Talking about Teaching 2015 – Call for Contributions
Talking about Teaching 2015 is our annual event that gives staff an opportunity to engage in conversations about learning, teaching and assessment. This year the theme for the event is “Inclusive Learning, Teaching and Assessment”. Inclusive learning and teaching refers to any number of approaches that meets the needs of students from a variety of backgrounds, learning styles and abilities. With the emphasis on equality and diversity, the conference aims to provide opportunities for staff to share ideas and consider ways in which we can adopt inclusive pedagogies for the future.
Call for Contributions
You are invited to contribute to the day through facilitating a workshop or leading a teaching and learning conversation (TLC) based on your own and/or others’ scholarly work, which highlights good practice and innovation as it relates to the theme of the event.
We welcome sessions that focus on:
- Diverse methods of assessment which draw on skills other than the written word
- Supporting students in developing their assessment literacy
- Moving away from reasonable adjustment towards inclusive assessment
- Making teaching practice culturally inclusive
- Creating accessible resources
- Using technology to enhance inclusive pedagogies
- Designing inclusivity into curriculum
- Creating safe and inclusive spaces
- Inclusive research and development
Submissions for either the parallel workshops or the TLCs should be submitted using the template below. The deadline for proposals will be 14th November 5.00pm. A panel will review the proposals and inform applicants by 5th December.
Chris Bradshaw & Bob Matthew “Developing an Inclusive Curriculum”
How can we say that our curricula are designed in a truly inclusive way?
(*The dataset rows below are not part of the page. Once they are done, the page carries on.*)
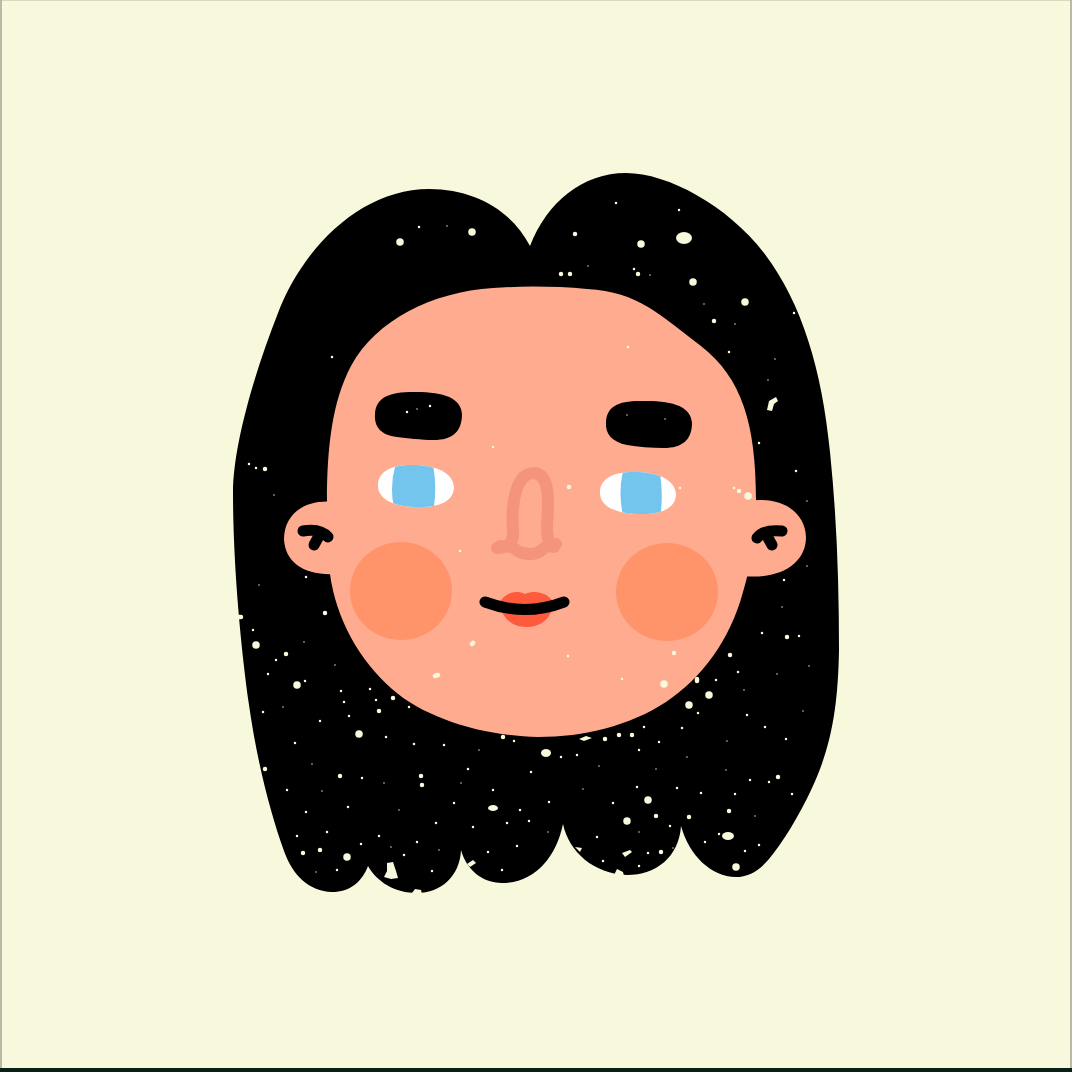
<!DOCTYPE html>
<html lang="en">
<head>
<meta charset="utf-8">
<title>Portrait with long black hair</title>
<style>
:root {
  --cream: #f8f8dc;
  --ink: #000;
  --skin: #ffab90;
  --nose: #f5947c;
  --blush: #ff946b;
  --lips: #ff5a3c;
  --iris: #74c5ee;
  --eye-white: #fff;
  --edge: #b9baa6;
  --base: #0c1f14;
}
html, body { margin: 0; width: 1072px; height: 1072px; overflow: hidden; background: var(--cream); }
svg { display: block; }
.hair, .brow { fill: var(--ink); }
.skin { fill: var(--skin); }
.blush { fill: var(--blush); }
.iris { fill: var(--iris); }
.eye-white { fill: var(--eye-white); }
.lips { fill: var(--lips); }
.ink-line { fill: none; stroke: var(--ink); stroke-width: 11; stroke-linecap: round; stroke-linejoin: round; }
.nose { fill: none; stroke: var(--nose); stroke-width: 12; stroke-linecap: round; stroke-linejoin: round; }
.speckles { fill: var(--cream); }
.dots { fill: none; stroke: var(--cream); stroke-linecap: round; }
.fine { stroke-width: 2.5; }
.small { stroke-width: 4.5; }
.medium { stroke-width: 7.5; }
.faint { stroke-width: 2; opacity: .5; }
</style>
</head>
<body>
<svg width="1072" height="1072" viewBox="0 0 1072 1072" role="img" aria-label="Face with long black hair, blue eyes and rosy cheeks">
  <defs>
    <clipPath id="left-eye-shape"><path d="M378 484C379 470 394 464 416 465C440 466 454 475 454 488C453 502 438 508 415 507C391 506 377 498 378 484Z"/></clipPath>
    <clipPath id="right-eye-shape"><path d="M600 491C601 477 616 471 638 472C662 473 676 482 676 495C675 509 660 515 637 514C613 513 599 505 600 491Z"/></clipPath>
  </defs>

  <rect width="1072" height="1072" fill="var(--cream)"/>
  <g id="frame">
    <rect width="1072" height="1" fill="var(--edge)" opacity=".5"/>
    <rect width="2" height="1072" fill="var(--edge)"/>
    <rect x="1070" width="2" height="1072" fill="var(--edge)"/>
    <rect y="1068" width="1072" height="4" fill="var(--base)"/>
  </g>

  <path id="hair" class="hair" d="M530 246C547 202 583 173 626 173C668 173 728 206 764 253C802 303 822 370 830 452C837 520 839 585 839 650C838 705 832 745 812 788C799 816 783 842 769 859C759 871 748 877 736 877C711 877 689 855 681 826C679 857 656 875 627 875C594 874 569 852 563 824C556 858 534 883 502 883C482 883 466 869 461 850C460 876 441 893 417 893C395 893 377 882 368 866C362 882 350 892 332 892C309 891 293 876 284 851C270 812 257 761 249 705C240 641 233 560 233 493C233 449 252 379 278 313C304 245 363 189 429 189C475 189 512 211 530 246Z"/>

  <g id="head" class="skin">
    <path d="M327 502C327 448 332 402 351 366C376 320 432 292 493 288C520 286 555 286 587 289C639 292 660 315 701 346C742 378 756 424 756 500C756 534 751 566 743 592C730 640 702 678 666 702C629 726 584 737 538 737C484 736 426 719 392 689C360 661 336 619 330 574Z"/>
    <path d="M334 502C305 499 284 514 284 539C285 563 305 576 336 574Z"/>
    <path d="M748 501C782 496 805 512 806 537C806 563 781 580 742 576Z"/>
  </g>

  <g id="ears" class="ink-line">
    <path d="M303 531Q320 528 328 537M320 534L314 545"/>
    <path d="M782 531Q764 529 757 538M767 536L772 545"/>
  </g>

  <g id="brows" class="brow">
    <path d="M375 414C376 399 386 393 409 392C442 391 461 397 462 414C462 432 452 440 434 440C421 440 407 438 397 437C381 435 374 427 375 414Z"/>
    <path d="M606 422C607 407 617 401 640 401C672 400 691 406 692 423C692 440 682 448 664 448C651 448 638 447 627 445C612 442 605 434 606 422Z"/>
  </g>

  <g id="eyes">
    <g clip-path="url(#left-eye-shape)">
      <rect class="eye-white" x="370" y="460" width="90" height="52"/>
      <path class="iris" d="M397 460Q388 486 395 512H433Q438 486 432 460Z"/>
    </g>
    <g clip-path="url(#right-eye-shape)">
      <rect class="eye-white" x="592" y="467" width="90" height="52"/>
      <path class="iris" d="M624 467Q617 493 624 519H660Q664 493 659 467Z"/>
    </g>
  </g>

  <g id="nose" class="nose">
    <path d="M497 548C509 548 514 543 513 529C511 503 516 473 534 473C550 474 549 501 547 525C547 541 549 546 556 544"/>
    <path d="M500 546Q513 546 516 550C525 556 537 555 543 549Q548 545 554 547"/>
  </g>

  <g id="cheeks" class="blush">
    <ellipse cx="401" cy="591" rx="51" ry="49"/>
    <ellipse cx="667" cy="592" rx="51" ry="49"/>
  </g>

  <g id="mouth">
    <path class="lips" d="M499 603C506 592 516 590 525 594C535 590 547 592 554 603C551 619 541 627 526 627C512 627 502 618 499 603Z"/>
    <path class="ink-line" d="M485 602Q525 617 564 602"/>
  </g>

  <g id="speckles">
    <g class="speckles">
      <ellipse cx="684" cy="238" rx="8" ry="6"/>
      <path d="M769 401L776 397L778 401L774 404L772 411L767 410Z"/>
      <path d="M387 863L393 862L396 871L398 878L391 879L384 877L387 871Z"/>
      <path d="M579 739L586 736L592 738L584 741Z"/>
      <path d="M412 893L415 889L421 890L422 894Z"/>
      <path d="M614 875L617 869L623 872L624 876Z"/>
      <ellipse cx="728" cy="836" rx="6" ry="4"/>
      <ellipse cx="546" cy="753" rx="5" ry="4"/>
      <ellipse cx="493" cy="808" rx="5" ry="3"/>
      <path d="M622 853L630 850L632 852L625 857Z"/>
      <path d="M467 864L473 860L476 863L470 867Z"/>
      <path d="M575 847L582 848L580 852Z"/>
    </g>
    <path class="dots medium" d="M400 242h0M472 232h0M641 244h0M693 282h0M745 302h0M748 496h0M297 685h0M359 734h0M256 645h0M664 684h0M648 800h0M689 705h0M709 695h0M736 867h0M627 821h0M347 857h0"/>
    <path class="dots small" d="M561 274h0M570 274h0M575 234h0M638 274h0M714 321h0M569 487h0M739 491h0M472 644l1 -1M435 676l3 -1M379 711h0M393 698h0M674 653h0M730 655h0M697 679v2M503 737h0M605 739h0M619 735h0M632 735h0M340 776h0M421 776h0M422 785h0M265 469h0M325 613h0M286 654h0M778 777h0M656 816h0M689 817h0M729 811h0M661 852h0M320 850h0M303 853h0M239 617h2M265 769h0M787 637h0"/>
    <path class="dots fine" d="M419 227h0M616 203h0M679 210h0M634 269h0M729 352h0M794 313h0M332 357h0M628 347h0M407 412h0M430 406h0M493 447h0M680 488h0M734 488h0M759 443h0M796 471h0M249 464h0M256 468h0M460 551h0M568 656h0M622 679h0M306 577h0M276 660h0M305 681h0M341 691h0M344 702h0M349 716h0M370 689h0M376 700h0M409 707h0M386 737h0M414 744h0M444 745h0M468 769h0M514 741h0M561 757h0M531 772h0M577 755h0M644 727h0M639 750h0M659 742h0M682 728h0M698 713h0M716 680h0M738 672h0M762 633h0M784 580h0M799 636h0M747 715h0M765 727h0M786 739h0M769 782h0M792 794h0M750 780h0M735 794h0M701 793h0M677 788h0M637 787h0M613 803h0M597 837h0M670 826h0M719 834h0M705 842h0M745 851h0M759 845h0M648 853h0M603 861h0M639 866h0M549 802h0M520 810h0M507 823h0M493 790h0M488 852h0M502 870h0M517 846h0M529 821h0M473 827h0M454 803h0M436 823h0M417 842h0M432 871h0M404 855h0M379 836h0M361 844h0M362 778h0M348 807h0M327 832h0M306 812h0M297 836h0M337 870h0M287 790h0M295 743h0M320 721h0M263 712h0M268 674h0M253 630h0"/>
    <path class="dots faint" d="M447 226h0M588 266h0M650 275h0M704 304h0M735 324h0M768 380h0M775 359h0M807 501h0M417 409h0M627 415h0M665 419h0M274 495h0M259 585h0M304 642h0M335 665h0M283 707h0M312 764h0M322 791h0M384 783h0M399 810h0M461 783h0M479 750h0M548 832h0M583 789h0M599 766h0M656 769h0M687 757h0M727 741h0M744 690h0M777 674h0M803 711h0M809 666h0M782 607h0M807 566h0M755 816h0M726 770h0M673 848h0M639 832h0M439 850h0M391 847h0M316 872h0"/>
  </g>
</svg>
</body>
</html>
To date many initiatives have looked at diversity in terms of one specific protected characteristic be it disability, or international students and have identified strategies that assist these students to participate more fully. However, we do not think this is a sustainable approach. Given the growing diversity of the student body in UK HE, the Single Equality Act and the advent of fees in England, Wales and Northern Ireland the time is right for a fundamental rethink about what we mean by the inclusive curriculum. This session based, in part, on the authors’ participation in a Scottish Funding Council funded project will look at current thinking on the inclusive curricula and offer some examples of possible ways of moving forward. In particular we will look at design, delivery and assessment and touch on the role of academics in preparing curricula that meet the needs of a wide range of students.
Chris Bradshaw was, until October 2014, an equality and diversity practitioner in HE and led the SFC project in Scotland. He is a qualified teacher and has spent most of the last 10 years working on inclusive practice in HE. He works at the University of the West of Scotland.
Bob Matthew is director of the Centre for Academic and Researcher Development at Durham University. He is an engineer by discipline, and works in a Faculty of Education at Durham University.
Amanda Smith and Dai O’Brien “Making the university inclusive for students and staff: a BSL teachers’ perspective”
In this presentation, Amanda and Dai will discuss the definition of ‘inclusive’ practice and point out some of the hidden challenges and contradictions that this can involve. They will use examples from their own experiences as recipients (victims?) of inclusive practice as pupils and students to illustrate the difficulties that students can face when they are on the receiving end of inclusive practice, however well-meaning it is. They will then go on to discuss how their own practice has been influenced by their need for inclusion in their lessons as BSL teachers. In their classes, adaptations are not only needed by the students, but Amanda and Dai both have their own communication needs that must be planned for and incorporated in every lesson. Finally, they will conclude by suggesting that in order to ensure the university is inclusive for students, inclusive attitudes must first come from the staff.
Bookings now open!
To book a place on this conference, please click here.
The video from “Talking about Teaching 2012” will give you a flavour of the event:
If you would like advice or information about the conference please contact Emma Sunley (email@example.com).